╔══

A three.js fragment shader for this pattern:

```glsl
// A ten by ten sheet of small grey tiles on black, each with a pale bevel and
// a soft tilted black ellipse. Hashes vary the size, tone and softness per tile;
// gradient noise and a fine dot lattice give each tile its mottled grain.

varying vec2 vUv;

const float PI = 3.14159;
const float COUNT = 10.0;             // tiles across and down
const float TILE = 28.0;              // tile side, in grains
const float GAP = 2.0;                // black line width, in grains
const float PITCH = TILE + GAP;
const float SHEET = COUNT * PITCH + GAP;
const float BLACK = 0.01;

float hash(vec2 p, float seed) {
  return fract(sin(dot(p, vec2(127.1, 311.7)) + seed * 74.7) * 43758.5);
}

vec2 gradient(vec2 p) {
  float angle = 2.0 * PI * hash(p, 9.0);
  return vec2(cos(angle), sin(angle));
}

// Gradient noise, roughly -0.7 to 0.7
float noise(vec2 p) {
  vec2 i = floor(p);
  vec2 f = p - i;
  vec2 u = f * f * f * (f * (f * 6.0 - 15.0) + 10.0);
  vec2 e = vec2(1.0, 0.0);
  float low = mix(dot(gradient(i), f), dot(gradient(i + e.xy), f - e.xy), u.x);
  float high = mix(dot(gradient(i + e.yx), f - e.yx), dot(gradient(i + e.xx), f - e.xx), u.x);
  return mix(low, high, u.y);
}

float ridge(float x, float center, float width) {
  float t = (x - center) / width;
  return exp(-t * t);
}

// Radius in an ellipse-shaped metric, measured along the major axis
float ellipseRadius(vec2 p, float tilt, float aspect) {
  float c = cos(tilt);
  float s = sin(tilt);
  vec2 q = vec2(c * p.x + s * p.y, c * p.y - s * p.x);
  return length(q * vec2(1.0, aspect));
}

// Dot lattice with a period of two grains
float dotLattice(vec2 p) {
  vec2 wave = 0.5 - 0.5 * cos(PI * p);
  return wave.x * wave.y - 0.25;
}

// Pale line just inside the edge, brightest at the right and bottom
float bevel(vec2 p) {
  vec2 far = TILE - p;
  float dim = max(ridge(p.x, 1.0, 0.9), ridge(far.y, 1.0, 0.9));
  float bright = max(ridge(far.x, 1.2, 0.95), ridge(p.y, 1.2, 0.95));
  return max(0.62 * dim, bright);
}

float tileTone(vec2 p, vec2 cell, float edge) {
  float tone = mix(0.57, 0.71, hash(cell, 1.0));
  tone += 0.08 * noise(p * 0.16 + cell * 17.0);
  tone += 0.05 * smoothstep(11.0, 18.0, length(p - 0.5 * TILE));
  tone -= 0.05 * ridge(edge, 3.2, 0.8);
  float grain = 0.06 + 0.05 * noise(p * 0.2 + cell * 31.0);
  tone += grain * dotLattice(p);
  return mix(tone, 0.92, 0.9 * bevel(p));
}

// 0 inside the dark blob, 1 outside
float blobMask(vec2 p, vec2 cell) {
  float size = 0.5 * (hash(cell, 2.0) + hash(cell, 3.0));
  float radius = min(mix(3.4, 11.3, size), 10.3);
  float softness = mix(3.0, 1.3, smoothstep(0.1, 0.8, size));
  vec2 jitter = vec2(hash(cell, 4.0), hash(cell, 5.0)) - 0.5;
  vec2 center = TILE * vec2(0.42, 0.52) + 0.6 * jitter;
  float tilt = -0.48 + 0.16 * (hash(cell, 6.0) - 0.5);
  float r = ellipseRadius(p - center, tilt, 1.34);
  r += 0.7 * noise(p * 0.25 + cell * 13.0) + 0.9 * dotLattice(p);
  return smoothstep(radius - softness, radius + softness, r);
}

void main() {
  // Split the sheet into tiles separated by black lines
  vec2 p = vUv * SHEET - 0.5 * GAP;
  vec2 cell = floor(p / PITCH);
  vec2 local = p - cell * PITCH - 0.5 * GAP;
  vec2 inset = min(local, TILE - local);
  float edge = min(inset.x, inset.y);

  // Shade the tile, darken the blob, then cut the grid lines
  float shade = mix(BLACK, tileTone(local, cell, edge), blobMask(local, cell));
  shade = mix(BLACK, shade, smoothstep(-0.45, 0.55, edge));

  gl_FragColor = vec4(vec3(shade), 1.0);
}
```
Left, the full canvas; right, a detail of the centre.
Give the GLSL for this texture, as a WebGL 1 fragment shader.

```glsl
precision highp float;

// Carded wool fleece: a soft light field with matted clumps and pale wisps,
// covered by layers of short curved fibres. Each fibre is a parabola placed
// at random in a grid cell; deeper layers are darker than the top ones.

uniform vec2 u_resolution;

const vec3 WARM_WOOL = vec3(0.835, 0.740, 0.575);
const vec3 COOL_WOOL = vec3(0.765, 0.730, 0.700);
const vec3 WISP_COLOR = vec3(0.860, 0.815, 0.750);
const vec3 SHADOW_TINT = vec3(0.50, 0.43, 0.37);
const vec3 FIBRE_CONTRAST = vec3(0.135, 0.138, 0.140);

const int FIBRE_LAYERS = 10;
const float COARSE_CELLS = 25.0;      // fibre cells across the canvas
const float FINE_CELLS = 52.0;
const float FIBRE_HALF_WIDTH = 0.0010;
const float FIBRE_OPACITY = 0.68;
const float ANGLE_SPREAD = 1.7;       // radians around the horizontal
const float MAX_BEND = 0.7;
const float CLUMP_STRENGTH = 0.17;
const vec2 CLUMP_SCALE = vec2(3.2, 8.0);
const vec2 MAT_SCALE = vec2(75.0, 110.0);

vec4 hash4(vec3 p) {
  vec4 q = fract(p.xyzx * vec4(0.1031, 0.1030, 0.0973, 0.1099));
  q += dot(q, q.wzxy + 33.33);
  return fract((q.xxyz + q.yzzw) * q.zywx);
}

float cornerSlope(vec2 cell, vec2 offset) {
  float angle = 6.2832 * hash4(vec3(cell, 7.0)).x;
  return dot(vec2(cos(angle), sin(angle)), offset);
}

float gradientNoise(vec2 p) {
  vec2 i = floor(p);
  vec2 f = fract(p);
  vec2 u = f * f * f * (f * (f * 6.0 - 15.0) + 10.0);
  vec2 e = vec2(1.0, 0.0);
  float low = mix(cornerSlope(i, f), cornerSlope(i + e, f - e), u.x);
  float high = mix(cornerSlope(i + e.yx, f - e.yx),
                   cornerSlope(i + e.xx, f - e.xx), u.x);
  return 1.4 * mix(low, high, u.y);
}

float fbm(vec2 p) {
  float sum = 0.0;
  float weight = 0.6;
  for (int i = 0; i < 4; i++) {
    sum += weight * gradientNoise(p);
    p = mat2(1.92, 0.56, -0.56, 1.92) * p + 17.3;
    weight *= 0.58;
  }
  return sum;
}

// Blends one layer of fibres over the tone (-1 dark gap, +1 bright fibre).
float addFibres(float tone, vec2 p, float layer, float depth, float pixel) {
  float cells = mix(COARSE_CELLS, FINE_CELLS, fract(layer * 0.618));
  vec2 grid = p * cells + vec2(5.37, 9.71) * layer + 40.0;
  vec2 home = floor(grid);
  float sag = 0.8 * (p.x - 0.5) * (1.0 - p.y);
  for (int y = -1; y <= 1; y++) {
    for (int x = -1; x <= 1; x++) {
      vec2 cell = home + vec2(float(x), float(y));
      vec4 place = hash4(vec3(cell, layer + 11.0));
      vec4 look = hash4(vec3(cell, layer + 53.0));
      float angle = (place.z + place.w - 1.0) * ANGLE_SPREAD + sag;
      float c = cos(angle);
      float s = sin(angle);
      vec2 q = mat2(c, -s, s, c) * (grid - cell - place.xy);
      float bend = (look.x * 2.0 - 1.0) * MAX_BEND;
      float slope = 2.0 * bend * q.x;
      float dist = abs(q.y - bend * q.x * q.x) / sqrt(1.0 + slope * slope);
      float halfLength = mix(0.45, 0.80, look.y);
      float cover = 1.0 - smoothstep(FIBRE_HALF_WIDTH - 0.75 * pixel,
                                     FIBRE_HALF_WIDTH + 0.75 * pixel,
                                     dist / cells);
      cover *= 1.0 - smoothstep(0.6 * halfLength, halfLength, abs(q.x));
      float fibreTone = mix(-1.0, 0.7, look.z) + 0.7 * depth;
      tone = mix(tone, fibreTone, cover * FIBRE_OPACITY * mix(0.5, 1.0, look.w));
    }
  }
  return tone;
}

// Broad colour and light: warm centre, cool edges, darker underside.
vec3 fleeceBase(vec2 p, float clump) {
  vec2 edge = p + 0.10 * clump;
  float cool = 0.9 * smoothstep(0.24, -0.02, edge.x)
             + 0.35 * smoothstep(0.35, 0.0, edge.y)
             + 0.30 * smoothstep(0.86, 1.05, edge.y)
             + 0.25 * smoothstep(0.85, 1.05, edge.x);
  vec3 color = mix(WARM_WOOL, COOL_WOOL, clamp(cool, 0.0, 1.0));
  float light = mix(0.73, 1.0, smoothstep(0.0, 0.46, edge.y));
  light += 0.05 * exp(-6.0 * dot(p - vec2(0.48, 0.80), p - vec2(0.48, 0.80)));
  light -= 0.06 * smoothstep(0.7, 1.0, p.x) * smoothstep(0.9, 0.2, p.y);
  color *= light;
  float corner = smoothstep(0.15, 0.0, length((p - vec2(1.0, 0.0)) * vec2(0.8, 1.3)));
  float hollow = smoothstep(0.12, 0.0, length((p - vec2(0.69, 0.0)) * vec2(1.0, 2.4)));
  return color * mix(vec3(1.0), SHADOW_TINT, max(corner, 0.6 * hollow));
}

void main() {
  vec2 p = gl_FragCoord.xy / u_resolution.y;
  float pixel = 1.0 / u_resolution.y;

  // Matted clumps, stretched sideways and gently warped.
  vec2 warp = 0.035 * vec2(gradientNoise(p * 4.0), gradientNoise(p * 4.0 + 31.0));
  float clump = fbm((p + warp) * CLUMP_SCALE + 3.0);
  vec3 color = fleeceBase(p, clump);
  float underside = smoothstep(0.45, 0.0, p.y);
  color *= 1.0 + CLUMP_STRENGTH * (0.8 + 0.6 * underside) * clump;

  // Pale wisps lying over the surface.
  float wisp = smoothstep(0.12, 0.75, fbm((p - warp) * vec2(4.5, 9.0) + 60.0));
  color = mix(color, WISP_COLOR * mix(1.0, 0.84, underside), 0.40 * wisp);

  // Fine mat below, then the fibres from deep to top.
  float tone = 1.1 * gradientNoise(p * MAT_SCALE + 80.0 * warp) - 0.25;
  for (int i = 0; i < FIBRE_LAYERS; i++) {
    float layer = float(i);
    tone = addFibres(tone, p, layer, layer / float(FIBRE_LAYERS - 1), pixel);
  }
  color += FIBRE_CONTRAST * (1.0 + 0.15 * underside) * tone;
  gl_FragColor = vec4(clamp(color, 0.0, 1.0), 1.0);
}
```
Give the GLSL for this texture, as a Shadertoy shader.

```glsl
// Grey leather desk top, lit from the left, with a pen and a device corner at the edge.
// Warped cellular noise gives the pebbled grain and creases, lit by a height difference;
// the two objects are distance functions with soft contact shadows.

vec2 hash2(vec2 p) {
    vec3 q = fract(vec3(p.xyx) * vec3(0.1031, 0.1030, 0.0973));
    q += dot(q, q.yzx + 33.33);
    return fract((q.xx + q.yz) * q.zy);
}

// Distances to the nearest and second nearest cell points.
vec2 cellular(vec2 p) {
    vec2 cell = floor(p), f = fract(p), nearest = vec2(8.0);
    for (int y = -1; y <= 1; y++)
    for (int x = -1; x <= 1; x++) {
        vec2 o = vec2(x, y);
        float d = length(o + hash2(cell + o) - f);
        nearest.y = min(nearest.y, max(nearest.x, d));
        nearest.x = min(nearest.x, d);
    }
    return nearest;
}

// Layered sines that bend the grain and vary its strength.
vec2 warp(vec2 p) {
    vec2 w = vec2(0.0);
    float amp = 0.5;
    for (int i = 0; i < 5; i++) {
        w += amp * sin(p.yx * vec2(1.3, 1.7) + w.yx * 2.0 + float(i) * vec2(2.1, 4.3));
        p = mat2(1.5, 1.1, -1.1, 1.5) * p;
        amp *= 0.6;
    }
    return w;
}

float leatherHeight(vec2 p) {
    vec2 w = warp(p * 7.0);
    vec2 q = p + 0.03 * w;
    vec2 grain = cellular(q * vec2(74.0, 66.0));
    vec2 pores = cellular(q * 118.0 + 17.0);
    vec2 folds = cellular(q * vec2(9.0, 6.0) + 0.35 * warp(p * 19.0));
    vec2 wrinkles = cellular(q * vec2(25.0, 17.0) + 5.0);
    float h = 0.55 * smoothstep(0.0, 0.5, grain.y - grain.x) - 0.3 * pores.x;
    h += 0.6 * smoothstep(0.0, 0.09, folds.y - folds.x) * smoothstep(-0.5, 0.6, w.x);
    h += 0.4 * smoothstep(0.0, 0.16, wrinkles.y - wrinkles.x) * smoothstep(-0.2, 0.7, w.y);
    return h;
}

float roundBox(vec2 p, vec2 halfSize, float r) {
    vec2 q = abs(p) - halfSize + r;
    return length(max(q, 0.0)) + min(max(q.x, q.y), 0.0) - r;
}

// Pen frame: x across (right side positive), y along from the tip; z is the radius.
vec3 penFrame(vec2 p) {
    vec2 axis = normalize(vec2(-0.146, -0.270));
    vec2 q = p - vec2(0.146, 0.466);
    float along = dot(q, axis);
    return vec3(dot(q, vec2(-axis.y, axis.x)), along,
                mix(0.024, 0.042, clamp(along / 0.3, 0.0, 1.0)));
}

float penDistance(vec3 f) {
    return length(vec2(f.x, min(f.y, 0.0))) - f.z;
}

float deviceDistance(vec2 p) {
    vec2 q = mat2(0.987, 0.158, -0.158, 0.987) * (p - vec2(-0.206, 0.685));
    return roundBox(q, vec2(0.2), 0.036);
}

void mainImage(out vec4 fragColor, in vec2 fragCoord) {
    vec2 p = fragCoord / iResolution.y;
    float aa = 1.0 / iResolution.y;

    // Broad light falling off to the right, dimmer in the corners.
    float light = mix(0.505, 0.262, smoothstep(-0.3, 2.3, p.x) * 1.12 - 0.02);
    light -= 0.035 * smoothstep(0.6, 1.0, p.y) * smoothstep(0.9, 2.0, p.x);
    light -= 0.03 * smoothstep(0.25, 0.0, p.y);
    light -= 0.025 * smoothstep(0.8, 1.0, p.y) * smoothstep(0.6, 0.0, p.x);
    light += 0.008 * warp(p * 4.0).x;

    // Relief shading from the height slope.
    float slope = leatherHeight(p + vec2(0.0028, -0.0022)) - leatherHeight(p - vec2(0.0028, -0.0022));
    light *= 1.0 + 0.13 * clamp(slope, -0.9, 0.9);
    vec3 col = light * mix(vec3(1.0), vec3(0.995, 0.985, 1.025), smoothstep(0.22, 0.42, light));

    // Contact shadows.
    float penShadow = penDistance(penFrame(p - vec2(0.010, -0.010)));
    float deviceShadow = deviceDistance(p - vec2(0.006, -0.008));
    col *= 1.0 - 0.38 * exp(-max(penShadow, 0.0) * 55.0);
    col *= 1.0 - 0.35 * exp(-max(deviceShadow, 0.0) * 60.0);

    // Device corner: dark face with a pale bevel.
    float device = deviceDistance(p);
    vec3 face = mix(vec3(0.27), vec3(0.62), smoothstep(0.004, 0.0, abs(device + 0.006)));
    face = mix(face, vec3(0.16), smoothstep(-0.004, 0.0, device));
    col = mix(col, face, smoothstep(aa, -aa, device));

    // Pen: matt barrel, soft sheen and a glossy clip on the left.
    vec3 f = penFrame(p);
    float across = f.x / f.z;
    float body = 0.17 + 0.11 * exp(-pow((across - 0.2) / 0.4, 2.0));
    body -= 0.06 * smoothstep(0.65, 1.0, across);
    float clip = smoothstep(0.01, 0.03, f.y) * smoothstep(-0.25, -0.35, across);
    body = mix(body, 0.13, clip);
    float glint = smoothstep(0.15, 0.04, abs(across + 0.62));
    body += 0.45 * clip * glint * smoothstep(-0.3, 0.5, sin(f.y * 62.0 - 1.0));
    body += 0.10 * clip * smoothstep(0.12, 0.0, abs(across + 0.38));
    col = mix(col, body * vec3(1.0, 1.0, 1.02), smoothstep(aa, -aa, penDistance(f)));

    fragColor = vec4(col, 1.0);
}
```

╚══

## ACTIVITY:
What lines of the listing contain the word "grid"? Copy them all.

## ANSWER BOX:
  // Shade the tile, darken the blob, then cut the grid lines
// at random in a grid cell; deeper layers are darker than the top ones.
  vec2 grid = p * cells + vec2(5.37, 9.71) * layer + 40.0;
  vec2 home = floor(grid);
      vec2 q = mat2(c, -s, s, c) * (grid - cell - place.xy);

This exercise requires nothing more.